Born of recommendations from the Georgia Council on Criminal Justice Reform, DCS represents the next phase in Governor Nathan Deal’s ongoing criminal justice reform efforts.
Governor Deal delivered the keynote address at the event. During his address, Deal outlined the reason for the creation of the new agency.
"The creation of the Department of Community Supervision represents another step forward in advancing our criminal justice reform efforts. With the official opening of this department, Georgia will no longer supervise offenders by what they did but rather by where they live and the unique demands of their surroundings. As a result, we will provide a more efficient system of oversight and support for these families and neighborhoods. Today, we are taking that bold step forward as leaders by launching this new state agency so that Georgia can be safer, more prosperous and an even better place to call home,” said Deal.

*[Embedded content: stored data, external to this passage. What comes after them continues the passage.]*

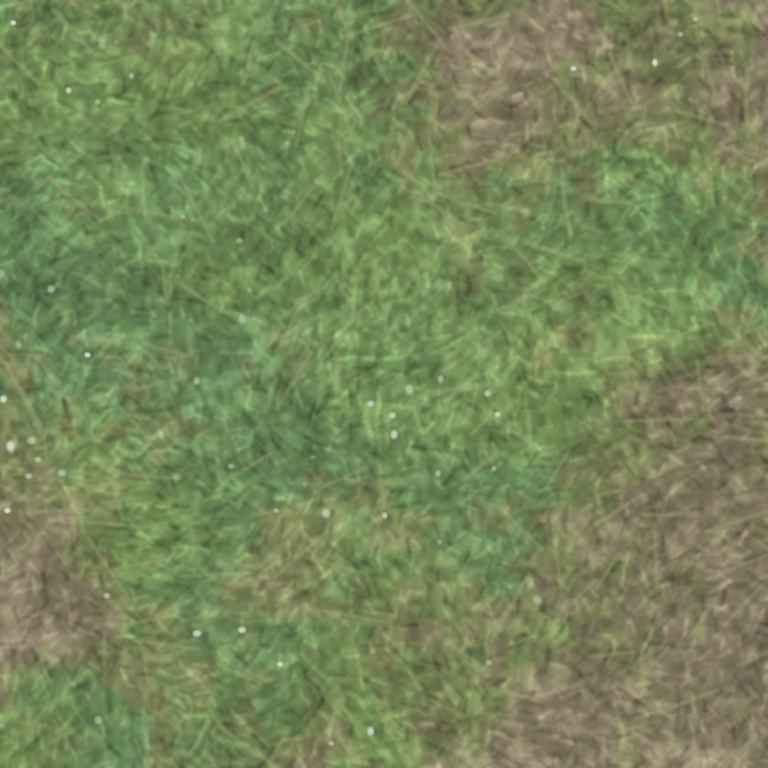
This texture is drawn by a WebGL 2 fragment shader. Its source:

```glsl
#version 300 es
precision highp float;
// Soft, weathered meadow turf from above: matted blades, dry patches, tiny pale flowers.

uniform vec2 u_resolution;
out vec4 fragColor;

const float TAU = 6.2831853;
const vec3 COOL_GREEN = vec3(0.395, 0.520, 0.340);
const vec3 LEAF_GREEN = vec3(0.445, 0.550, 0.335);
const vec3 OLIVE = vec3(0.475, 0.505, 0.335);
const vec3 DRY_EARTH = vec3(0.520, 0.480, 0.390);
const vec3 STRAW = vec3(0.640, 0.640, 0.480);
const vec3 PETAL = vec3(0.860, 0.900, 0.830);

// Integer hash: three random values in 0..1 per cell and seed
vec3 hash3(vec2 cell, int seed) {
    uvec3 v = uvec3(ivec3(ivec2(cell), seed)) * 1664525u + 1013904223u;
    v.x += v.y * v.z; v.y += v.z * v.x; v.z += v.x * v.y;
    v ^= v >> 16u;
    v.x += v.y * v.z; v.y += v.z * v.x; v.z += v.x * v.y;
    return vec3(v >> 8u) / 16777216.0;
}

float valueNoise(vec2 p, int seed) {
    vec2 cell = floor(p);
    vec2 f = fract(p);
    f = f * f * (3.0 - 2.0 * f);
    float low = mix(hash3(cell, seed).x, hash3(cell + vec2(1, 0), seed).x, f.x);
    float high = mix(hash3(cell + vec2(0, 1), seed).x, hash3(cell + vec2(1, 1), seed).x, f.x);
    return mix(low, high, f.y);
}

float fbm(vec2 p, int seed) {
    float sum = 0.0;
    float weight = 0.5;
    for (int i = 0; i < 4; i++) {
        sum += weight * valueNoise(p, seed + i);
        p = mat2(1.6, 1.2, -1.2, 1.6) * p;
        weight *= 0.5;
    }
    return sum / 0.9375;
}

float segmentDistance(vec2 p, vec2 halfAxis) {
    float t = clamp(dot(p, halfAxis) / dot(halfAxis, halfAxis), -1.0, 1.0);
    return length(p - halfAxis * t);
}

// Scattered strokes: x is the signed tone, y the coverage
vec2 blades(vec2 uv, float cells, float reach, float width, float density, int seed) {
    vec2 p = uv * cells;
    vec2 home = floor(p);
    vec2 sum = vec2(0.0);
    for (int y = -1; y <= 1; y++) {
        for (int x = -1; x <= 1; x++) {
            vec2 cell = home + vec2(x, y);
            vec3 place = hash3(cell, seed);
            vec3 trait = hash3(cell, seed + 1);
            vec2 root = cell + 0.25 + 0.5 * place.xy;
            float angle = TAU * valueNoise(root / cells * 4.0, 7) + 2.2 * (place.z - 0.5);
            vec2 halfAxis = reach * mix(0.5, 1.0, trait.x) * vec2(cos(angle), sin(angle));
            float mask = 1.0 - smoothstep(0.0, width, segmentDistance(p - root, halfAxis));
            mask *= step(trait.z, density);
            sum += mask * vec2(2.0 * trait.y - 1.0, 1.0);
        }
    }
    return sum;
}

// Soft round specks, rare and uneven in size
float flowers(vec2 uv, float cells, float density, int seed) {
    vec2 p = uv * cells;
    vec2 home = floor(p);
    float glow = 0.0;
    for (int y = -1; y <= 1; y++) {
        for (int x = -1; x <= 1; x++) {
            vec2 cell = home + vec2(x, y);
            vec3 place = hash3(cell, seed);
            vec3 trait = hash3(cell, seed + 1);
            float radius = mix(0.18, 0.32, trait.x * trait.x);
            vec2 offset = (p - cell - place.xy) * vec2(1.0, mix(0.7, 1.3, trait.y));
            float speck = 1.0 - smoothstep(0.25 * radius, radius, length(offset));
            glow = max(glow, speck * step(place.z, density) * mix(0.45, 1.0, trait.z));
        }
    }
    return glow;
}

// Ground colour: cool to leafy green, then olive and bare dry patches
vec3 turfColor(vec2 uv) {
    float rim = smoothstep(0.25, 0.75, length((uv - vec2(0.42, 0.52)) * vec2(0.9, 1.1)));
    float detail = valueNoise(uv * 34.0, 21) - 0.5;
    float dryness = fbm(uv * 4.5, 11) + 0.24 * rim + 0.26 * detail;
    vec3 color = mix(COOL_GREEN, LEAF_GREEN, smoothstep(0.3, 0.7, fbm(uv * 6.0, 31)));
    color = mix(color, OLIVE, smoothstep(0.42, 0.66, dryness));
    return mix(color, DRY_EARTH, smoothstep(0.60, 0.86, dryness));
}

void main() {
    vec2 uv = gl_FragCoord.xy / u_resolution.y;

    // Light and dark grain at several sizes
    float shade = 0.75 * (valueNoise(uv * 105.0, 41) - 0.5);
    shade += 0.70 * (valueNoise(uv * 48.0, 42) - 0.5);
    shade += 0.45 * (valueNoise(uv * 13.0, 43) - 0.5);
    shade += 0.42 * blades(uv, 78.0, 0.75, 0.42, 0.9, 51).x;
    shade += 0.34 * blades(uv, 40.0, 0.90, 0.22, 0.8, 61).x;
    shade = clamp(shade, -1.1, 1.2);

    vec3 color = turfColor(uv) * (1.0 + 0.32 * shade) + 0.04 * max(shade, 0.0);

    // Long pale stems
    float straw = blades(uv, 17.0, 0.80, 0.09, 0.35, 71).y;
    color = mix(color, STRAW, 0.38 * min(straw, 1.0));

    // Flowers gather in loose drifts
    float drift = smoothstep(0.42, 0.62, valueNoise(uv * 5.0, 81));
    color = mix(color, PETAL, flowers(uv, 36.0, 0.075, 91) * mix(0.2, 0.95, drift));

    fragColor = vec4(color, 1.0);
}
```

When asked about the significance of today’s event, the Commissioner of DCS Michael Nail stated, “we understand and appreciate the importance of what today represents for criminal justice reform in Georgia, but equally as important, we recognize the important work being done by DCS staff and personnel. As the department moves forward, we will remain committed to the highest level of public safety and exceptional service to the citizens of the state of Georgia.”
DCS employs evidence-based practices to hold offenders accountable and reduce the state's recidivism rate. The department utilizes a holistic approach to offender supervision which involves all facets of the community including, but not limited to: victims and their families, programs for offenders and their families, involvement in community activities and partnerships with other criminal justice agencies. The department also provides offenders with opportunities to make positive changes while in the community through individual support, programs and assistance.
Commencing operations on July 1st, 2015 as a part of the executive branch of Georgia’s government, the department is responsible for the supervision of approximately 180,000 adult felony offenders and Class A & B designated juvenile offenders. Some have been granted parole or a reprieve by the State Board of Pardons and Paroles, while others have received probated or split sentences through Georgia courts.